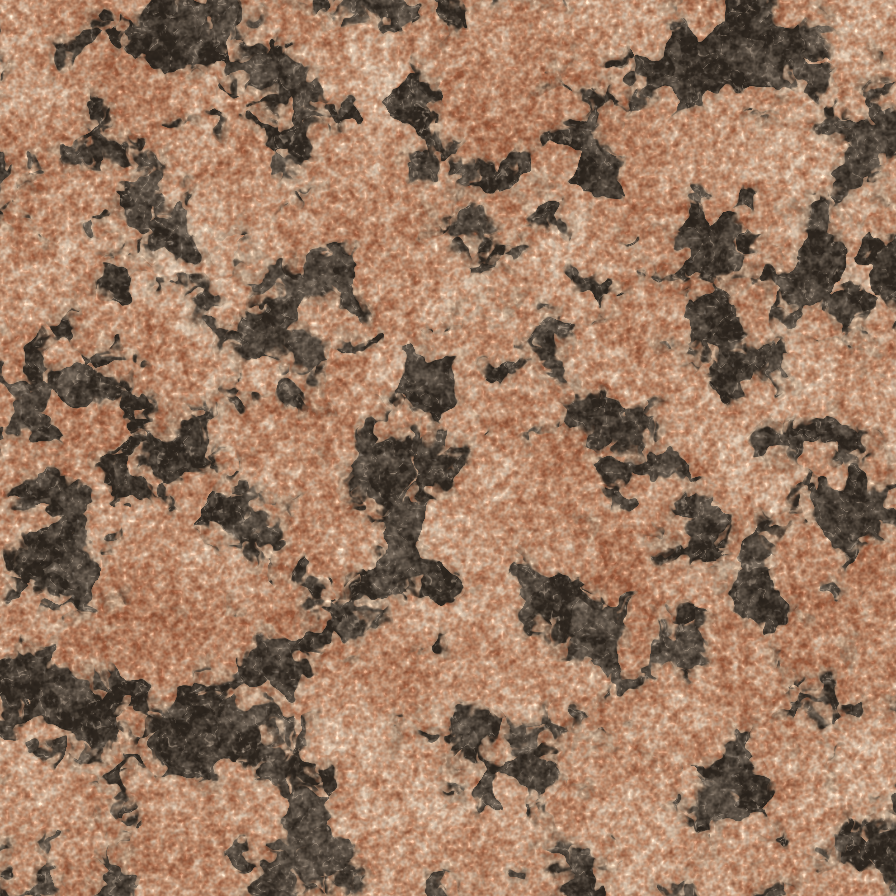
Write a WebGL 2 fragment shader that draws this texture.

```glsl
#version 300 es
precision highp float;
// Rough pink granite: rust to cream feldspar with ragged clusters of dark mica.
// Gradient noise and soft cellular grains place the minerals; fine noise adds
// slanted fibres, pale cracks and the gritty relief of a broken surface.

uniform vec2 u_resolution;
out vec4 fragColor;

const vec3 RUST = vec3(0.57, 0.33, 0.22);
const vec3 PINK = vec3(0.74, 0.55, 0.43);
const vec3 CREAM = vec3(0.87, 0.78, 0.69);
const vec3 QUARTZ = vec3(0.55, 0.47, 0.39);
const vec3 MICA_DARK = vec3(0.16, 0.135, 0.11);
const vec3 MICA_GREY = vec3(0.46, 0.41, 0.36);

vec2 hash2(vec2 cell) {
    vec3 q = fract(cell.xyx * vec3(0.1031, 0.1030, 0.0973));
    q += dot(q, q.yzx + 33.33);
    return fract((q.xx + q.yz) * q.zy);
}

vec2 gradientAt(vec2 cell) {
    float angle = 6.2832 * hash2(cell).x;
    return vec2(cos(angle), sin(angle));
}

float gradientNoise(vec2 p) {
    vec2 i = floor(p);
    vec2 f = p - i;
    vec2 u = f * f * f * (f * (f * 6.0 - 15.0) + 10.0);
    float a = dot(gradientAt(i), f);
    float b = dot(gradientAt(i + vec2(1, 0)), f - vec2(1, 0));
    float c = dot(gradientAt(i + vec2(0, 1)), f - vec2(0, 1));
    float d = dot(gradientAt(i + vec2(1, 1)), f - vec2(1, 1));
    return mix(mix(a, b, u.x), mix(c, d, u.x), u.y);
}

float fbm(vec2 p, int octaves, float gain) {
    float sum = 0.0;
    float amplitude = 1.0;
    for (int i = 0; i < octaves; i++) {
        sum += amplitude * gradientNoise(p);
        p = mat2(1.6, 1.2, -1.2, 1.6) * p + 17.3;
        amplitude *= gain;
    }
    return sum;
}

// Two random values per grain, blended softly across the grain borders.
vec2 grainValues(vec2 p, float sharpness) {
    vec2 i = floor(p);
    vec2 sum = vec2(0.0);
    float total = 0.0;
    for (int y = -1; y <= 1; y++) {
        for (int x = -1; x <= 1; x++) {
            vec2 cell = i + vec2(x, y);
            vec2 offset = cell + hash2(cell) - p;
            float weight = exp(-sharpness * dot(offset, offset));
            sum += weight * hash2(cell + 71.7);
            total += weight;
        }
    }
    return sum / max(total, 1e-9) - 0.5;
}

// Thin bright lines where the noise crosses zero.
float cracks(vec2 p, float width) {
    return 1.0 - smoothstep(0.0, width, abs(fbm(p, 2, 0.5)));
}

vec3 feldspar(float tone) {
    vec3 warm = mix(RUST, PINK, clamp(tone * 2.0, 0.0, 1.0));
    return mix(warm, CREAM, clamp(tone * 2.0 - 1.0, 0.0, 1.0));
}

vec3 mica(float tone) {
    return mix(MICA_DARK, MICA_GREY, clamp(tone, 0.0, 1.0));
}

void main() {
    vec2 uv = gl_FragCoord.xy / min(u_resolution.x, u_resolution.y);

    // Ragged outlines from a small domain warp
    vec2 warp = vec2(fbm(uv * 24.0 + 3.1, 3, 0.6), fbm(uv * 24.0 + 41.7, 3, 0.6));
    vec2 p = uv + 0.014 * warp;
    vec2 grain = grainValues(p * 30.0, 24.0);
    vec2 crystal = grainValues(p * 72.0 + 9.0, 18.0);

    // Fine surface texture
    float grit = fbm(uv * 75.0 + 5.0, 3, 0.75);
    vec2 slanted = mat2(0.8, -0.6, 0.6, 0.8) * uv;
    float fibres = gradientNoise(slanted * vec2(60.0, 170.0) + 2.0 * warp);
    float broad = fbm(uv * 5.0 + 12.0, 3, 0.5);

    // Feldspar ground
    float tone = 0.52 + 0.28 * broad + 0.5 * grit + 0.24 * fibres
               + 0.22 * grain.y + 0.16 * crystal.y;
    vec3 color = feldspar(tone);

    // Brown-grey quartz around and between the dark clusters
    float cluster = fbm(p * 8.0 + 30.0, 5, 0.55) + 0.55 * grain.x + 0.2 * crystal.x;
    float halo = smoothstep(-0.06, 0.2, cluster + 0.12 * grit);
    vec3 quartz = QUARTZ * (1.0 + 0.55 * grit + 0.3 * crystal.y);
    color = mix(color, quartz, 0.6 * halo);

    // Dark mica with grey crystals and pale cracks
    float micaTone = 0.3 + 0.55 * grit + 0.5 * grain.y + 0.45 * crystal.y;
    vec3 dark = mica(micaTone);
    float pale = cracks(uv * 42.0 + warp, 0.06) * smoothstep(-0.1, 0.35, grit);
    dark = mix(dark, CREAM * 0.85, 0.45 * pale);
    color = mix(color, dark, 0.95 * smoothstep(0.15, 0.25, cluster));

    // Pits and glints of the rough face
    float relief = gradientNoise(uv * 190.0 + 8.0);
    color *= 1.0 + 0.22 * relief;
    color += 0.12 * smoothstep(0.3, 0.6, relief);
    fragColor = vec4(clamp(color, 0.0, 1.0), 1.0);
}
```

* * *

TASK DETAILS.
Reproduce all entries without any change, and omit the pictures.

ANSWER TO THIS TASK.
Write a WebGL 2 fragment shader that draws this texture.

```glsl
#version 300 es
precision highp float;
// Rough pink granite: rust to cream feldspar with ragged clusters of dark mica.
// Gradient noise and soft cellular grains place the minerals; fine noise adds
// slanted fibres, pale cracks and the gritty relief of a broken surface.

uniform vec2 u_resolution;
out vec4 fragColor;

const vec3 RUST = vec3(0.57, 0.33, 0.22);
const vec3 PINK = vec3(0.74, 0.55, 0.43);
const vec3 CREAM = vec3(0.87, 0.78, 0.69);
const vec3 QUARTZ = vec3(0.55, 0.47, 0.39);
const vec3 MICA_DARK = vec3(0.16, 0.135, 0.11);
const vec3 MICA_GREY = vec3(0.46, 0.41, 0.36);

vec2 hash2(vec2 cell) {
    vec3 q = fract(cell.xyx * vec3(0.1031, 0.1030, 0.0973));
    q += dot(q, q.yzx + 33.33);
    return fract((q.xx + q.yz) * q.zy);
}

vec2 gradientAt(vec2 cell) {
    float angle = 6.2832 * hash2(cell).x;
    return vec2(cos(angle), sin(angle));
}

float gradientNoise(vec2 p) {
    vec2 i = floor(p);
    vec2 f = p - i;
    vec2 u = f * f * f * (f * (f * 6.0 - 15.0) + 10.0);
    float a = dot(gradientAt(i), f);
    float b = dot(gradientAt(i + vec2(1, 0)), f - vec2(1, 0));
    float c = dot(gradientAt(i + vec2(0, 1)), f - vec2(0, 1));
    float d = dot(gradientAt(i + vec2(1, 1)), f - vec2(1, 1));
    return mix(mix(a, b, u.x), mix(c, d, u.x), u.y);
}

float fbm(vec2 p, int octaves, float gain) {
    float sum = 0.0;
    float amplitude = 1.0;
    for (int i = 0; i < octaves; i++) {
        sum += amplitude * gradientNoise(p);
        p = mat2(1.6, 1.2, -1.2, 1.6) * p + 17.3;
        amplitude *= gain;
    }
    return sum;
}

// Two random values per grain, blended softly across the grain borders.
vec2 grainValues(vec2 p, float sharpness) {
    vec2 i = floor(p);
    vec2 sum = vec2(0.0);
    float total = 0.0;
    for (int y = -1; y <= 1; y++) {
        for (int x = -1; x <= 1; x++) {
            vec2 cell = i + vec2(x, y);
            vec2 offset = cell + hash2(cell) - p;
            float weight = exp(-sharpness * dot(offset, offset));
            sum += weight * hash2(cell + 71.7);
            total += weight;
        }
    }
    return sum / max(total, 1e-9) - 0.5;
}

// Thin bright lines where the noise crosses zero.
float cracks(vec2 p, float width) {
    return 1.0 - smoothstep(0.0, width, abs(fbm(p, 2, 0.5)));
}

vec3 feldspar(float tone) {
    vec3 warm = mix(RUST, PINK, clamp(tone * 2.0, 0.0, 1.0));
    return mix(warm, CREAM, clamp(tone * 2.0 - 1.0, 0.0, 1.0));
}

vec3 mica(float tone) {
    return mix(MICA_DARK, MICA_GREY, clamp(tone, 0.0, 1.0));
}

void main() {
    vec2 uv = gl_FragCoord.xy / min(u_resolution.x, u_resolution.y);

    // Ragged outlines from a small domain warp
    vec2 warp = vec2(fbm(uv * 24.0 + 3.1, 3, 0.6), fbm(uv * 24.0 + 41.7, 3, 0.6));
    vec2 p = uv + 0.014 * warp;
    vec2 grain = grainValues(p * 30.0, 24.0);
    vec2 crystal = grainValues(p * 72.0 + 9.0, 18.0);

    // Fine surface texture
    float grit = fbm(uv * 75.0 + 5.0, 3, 0.75);
    vec2 slanted = mat2(0.8, -0.6, 0.6, 0.8) * uv;
    float fibres = gradientNoise(slanted * vec2(60.0, 170.0) + 2.0 * warp);
    float broad = fbm(uv * 5.0 + 12.0, 3, 0.5);

    // Feldspar ground
    float tone = 0.52 + 0.28 * broad + 0.5 * grit + 0.24 * fibres
               + 0.22 * grain.y + 0.16 * crystal.y;
    vec3 color = feldspar(tone);

    // Brown-grey quartz around and between the dark clusters
    float cluster = fbm(p * 8.0 + 30.0, 5, 0.55) + 0.55 * grain.x + 0.2 * crystal.x;
    float halo = smoothstep(-0.06, 0.2, cluster + 0.12 * grit);
    vec3 quartz = QUARTZ * (1.0 + 0.55 * grit + 0.3 * crystal.y);
    color = mix(color, quartz, 0.6 * halo);

    // Dark mica with grey crystals and pale cracks
    float micaTone = 0.3 + 0.55 * grit + 0.5 * grain.y + 0.45 * crystal.y;
    vec3 dark = mica(micaTone);
    float pale = cracks(uv * 42.0 + warp, 0.06) * smoothstep(-0.1, 0.35, grit);
    dark = mix(dark, CREAM * 0.85, 0.45 * pale);
    color = mix(color, dark, 0.95 * smoothstep(0.15, 0.25, cluster));

    // Pits and glints of the rough face
    float relief = gradientNoise(uv * 190.0 + 8.0);
    color *= 1.0 + 0.22 * relief;
    color += 0.12 * smoothstep(0.3, 0.6, relief);
    fragColor = vec4(clamp(color, 0.0, 1.0), 1.0);
}
```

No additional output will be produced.